Review: Xiaomi Mi A2 improves on its predecessor: Page 2 of 2
By Edwin Yapp September 26, 2018
Battery and performance
For a budget phone, the Mi A2 does well in terms of battery longevity. I attribute this to the fact that it not only has a sizable 3,000mAH battery but the fact that it runs Android One.
Just to be clear; Android One is a programme launched by Google Inc to give manufacturers of smartphones the option of using a pure Android operating system, thus giving it parity with Google’s own smartphones.
What this means practically is that the Mi A2 comes already equipped with the latest Android iteration, which is Android Oreo 8.1, which boasts an experience that is devoid of unnecessary clutter and bloatware. It will also be compatible with Android P (Pie) upgrades in time to come.
Android One users also gets the added benefit of getting updates much sooner than most other vendors such as Samsung or Huawei.
Readers would know that I favour the stock Android feel and so the A2 feels great for me to use. Personally, I do think the Oxygen OS on the OnePlus, like the recent OnePlus 6 I reviewed, gives better customisations such as gestures and themes, but the Android One performs well here too.
From a benchmark standpoint, here are the figures. Using Geekbench 4.0, single-core scores were 1,637 while multi-core scores were 4,783. With 3DMark Sling Shot Extreme, it was 1,276, which is decent for the graphics performance.
The results aren’t too bad, as the other Android One smartphone I reviewed in July, the Nokia 7, came in with scores from Geekbench 4.2 at 1,585 for single core mode, while multicore mode scored 5,781. As for AnTuTu, the Mi A2 came in at 130,955, slightly lower than Nokia 7’s 139,245.
On a day-to-day use, everything was good. There was no visible lag, and every app I used while multitasking was working properly. Battery performance is also OK. You can easily get through the day with a relatively heavy use. Screen on time is five hours from 100% to 1%.
Audio performance was OK, loud enough for viewing but not as good quality as the other smartphones I’ve tested in the past.

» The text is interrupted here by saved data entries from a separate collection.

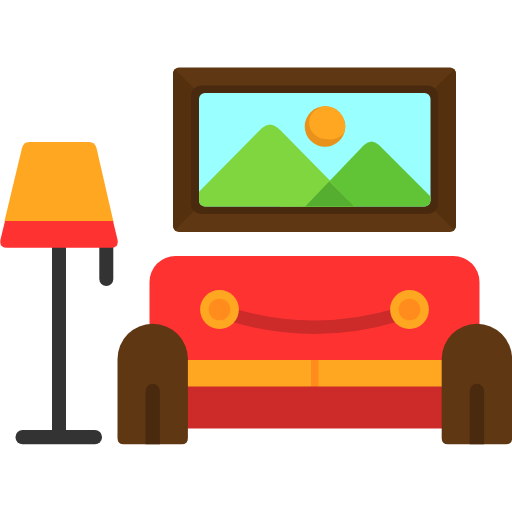
<!DOCTYPE html>
<html lang="en">
<head>
<meta charset="utf-8">
<title>Living room</title>
<style>
:root {
  --red: #ff3232;
  --red-dark: #cd2a2a;
  --amber: #ffa721;
  --orange: #ff8c1c;
  --wood: #5f3713;
  --wood-mid: #55300f;
  --wood-dark: #4a2a0e;
  --iron: #333333;
  --sky: #99ffff;
  --hill: #7fd63f;
  --hill-far: #61c436;
  --hill-shade: #56ae30;
  --sun-shade: #e8921b;
}
html, body { margin: 0; background: #fff; overflow: hidden; }
svg { display: block; width: 512px; height: 512px; }
.red { fill: var(--red); }
.red-dark { fill: var(--red-dark); }
.amber { fill: var(--amber); }
.orange { fill: var(--orange); }
.wood { fill: var(--wood); }
.wood-mid { fill: var(--wood-mid); }
.wood-dark { fill: var(--wood-dark); }
.iron { fill: var(--iron); }
.sky { fill: var(--sky); }
.hill { fill: var(--hill); }
.hill-far { fill: var(--hill-far); }
.hill-shade { fill: var(--hill-shade); }
.sun-shade { fill: var(--sun-shade); }
</style>
</head>
<body>
<svg viewBox="0 0 512 512" role="img" aria-label="Living room with a floor lamp, a framed landscape and a red sofa">
  <defs>
    <clipPath id="canvas-window"><rect x="199" y="93" width="231.5" height="113.5" rx="6"/></clipPath>
    <clipPath id="far-hill-outline"><path d="M300 212 364 145Q371.500 138 379 145L446 212Z"/></clipPath>
    <g id="armrest">
      <path class="wood" d="M117.500 359a35.200 35.200 0 0 1 70.400 0V438q0 6.300-6.300 6.300H123.800q-6.300 0-6.300-6.300Z"/>
      <path class="wood-dark" d="M145.500 444.300V391a7.200 7.200 0 0 1 14.400 0V444.300Z"/>
    </g>
    <g id="button">
      <circle class="amber" cx="219.500" cy="309.500" r="19.400"/>
      <circle class="orange" cx="219.500" cy="309.500" r="10.800"/>
    </g>
  </defs>

  <g id="floor-lamp">
    <rect class="iron" x="52" y="240" width="14" height="198"/>
    <rect class="iron" x="15.500" y="430" width="86.500" height="14.300" rx="7.100"/>
    <path class="iron" d="M99.300 240h14V279a7 7 0 0 1-14 0Z"/>
    <path class="amber" d="M4.500 221 22 148Q23.500 142 29 142H89Q95 142 96.500 148L113.500 222Z"/>
    <path class="red" d="M5 221H113L117.500 239.500Q119 247.700 111 247.700H7Q-1 247.700 .5 239.500Z"/>
  </g>

  <g id="framed-landscape">
    <rect class="wood" x="173" y="67.500" width="283" height="164.500" rx="6"/>
    <path class="wood-mid" d="M175 69.500 194 88V211L175 230Q173 228 173 225V74Q173 71 175 69.500ZM454 69.500 435 88V211L454 230Q456 228 456 225V74Q456 71 454 69.500Z"/>
    <rect class="wood-dark" x="191" y="85.500" width="247" height="128.500" rx="10"/>
    <g clip-path="url(#canvas-window)">
      <rect class="sky" x="199" y="93" width="232" height="114"/>
      <circle class="sun-shade" cx="325" cy="126.500" r="20.300"/>
      <path class="amber" d="M322 106.400a20.300 20.300 0 0 1 22 27A20.300 20.300 0 0 1 326 139a17 17 0 0 1-17-17Q309 112 322 106.400Z"/>
      <path class="hill" d="M188 203 262 128Q270 121 278 128L356 207H188Z"/>
      <path class="hill-far" d="M300 212 364 145Q371.500 138 379 145L446 212Z"/>
      <path class="hill" d="M280 207V130L354.500 206.500Z"/>
      <path class="hill-shade" clip-path="url(#far-hill-outline)" d="M329 181 355 207H300Z"/>
    </g>
  </g>

  <g id="sofa">
    <path class="red" d="M149.500 282a26 26 0 0 1 26-26H453.500a26 26 0 0 1 26 26V362H149.500Z"/>
    <path class="red-dark" d="M232 308Q314 333 397 308L400 321Q314 347 229 321Z"/>
    <use href="#button"/>
    <use href="#button" x="190"/>
    <rect class="amber" x="180" y="360" width="270" height="27"/>
    <rect class="orange" x="311" y="360" width="7.500" height="27"/>
    <rect class="red-dark" x="180" y="386.500" width="270" height="42"/>
    <use href="#armrest"/>
    <use href="#armrest" x="324.200"/>
  </g>
</svg>
</body>
</html>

But it’s better than the Nokia 7, given that it’s in the same range.
The real shine was for me in the Android One performance. Snappy and not bloated, the stock Android feel brought out a lot of the characteristics that other smartphone lacked in this area, IMHO.
Camera and video
This is one area that’s often tough to improve on over one’s predecessor. The Mi A1’s phone was pretty decent already, offering detailed and contrasting images as long as there is plenty of light. There wasn’t however auto HDR, which is now standard in the Mi A2, so this is one up on the A1.
Apart from the auto HDR, picture quality has also improved, due to the more megapixel, focal length and sensor size specifications. All these bumps have made the Mi A2 a very good camera in this price range. Selfie shots were also acceptable, and in fact quite good, given it’s 20MP specification.
The camera app is also decent and quite easy to use, thanks to the simplified organisation within the app. All you have to do to change modes is to either swipe left or right to get the mode you want. Swipe right to the end, you’ll also get the manual mode, which allows you to fine tune settings should you want to.
Portrait modes are the in thing today. Basically, the object focused on is brought up closer and more pronounced by increasing the bokeh effect using depth data from the second camera. The Mi A2 does well here, even sometimes being able to show this effect without the use of portrait mode.
Low-light photography was also quite good. While not quite being able to challenge the detail from the high-end phones, such as the recent OnePlus 6 I reviewed, I did find the low light acceptable.
Videos are recorded with various resolutions: [email protected], [email protected] (gyro-EIS), [email protected] My test indicated they were alright, and including the slow motion function. It doesn’t rival the top end, as expected, but it’s acceptable.
Who is the Xiaomi Mi A2 for, you might ask? The straightforward answer to that is that it’s for those who want a fairly high-end specification smartphone and yet prefer the stock Android feel.
Compared for example to the more expensive Huawei Honor 10, which may perform on paper better than the Mi A2, I would prefer the latter as the back-to-basics features works better for me, rather than one that has fancier features such as AI-camera.
The design and build of the Mi A2 is premium enough to be considered a high-end device without having to pay an arm and leg for it. Performance-wise, it has the balance of a good processor, enough memory, good camera, and long battery life.
Yes, some may complain about the absence of NFC and the phone jack, for which I would argue that it’s something that more and more consumers would have to get used to, as this is the trend for the future.
All in all, if you’re in the market for a budget smartphone, I would wholeheartedly recommend buying the Xiaomi Mi A2.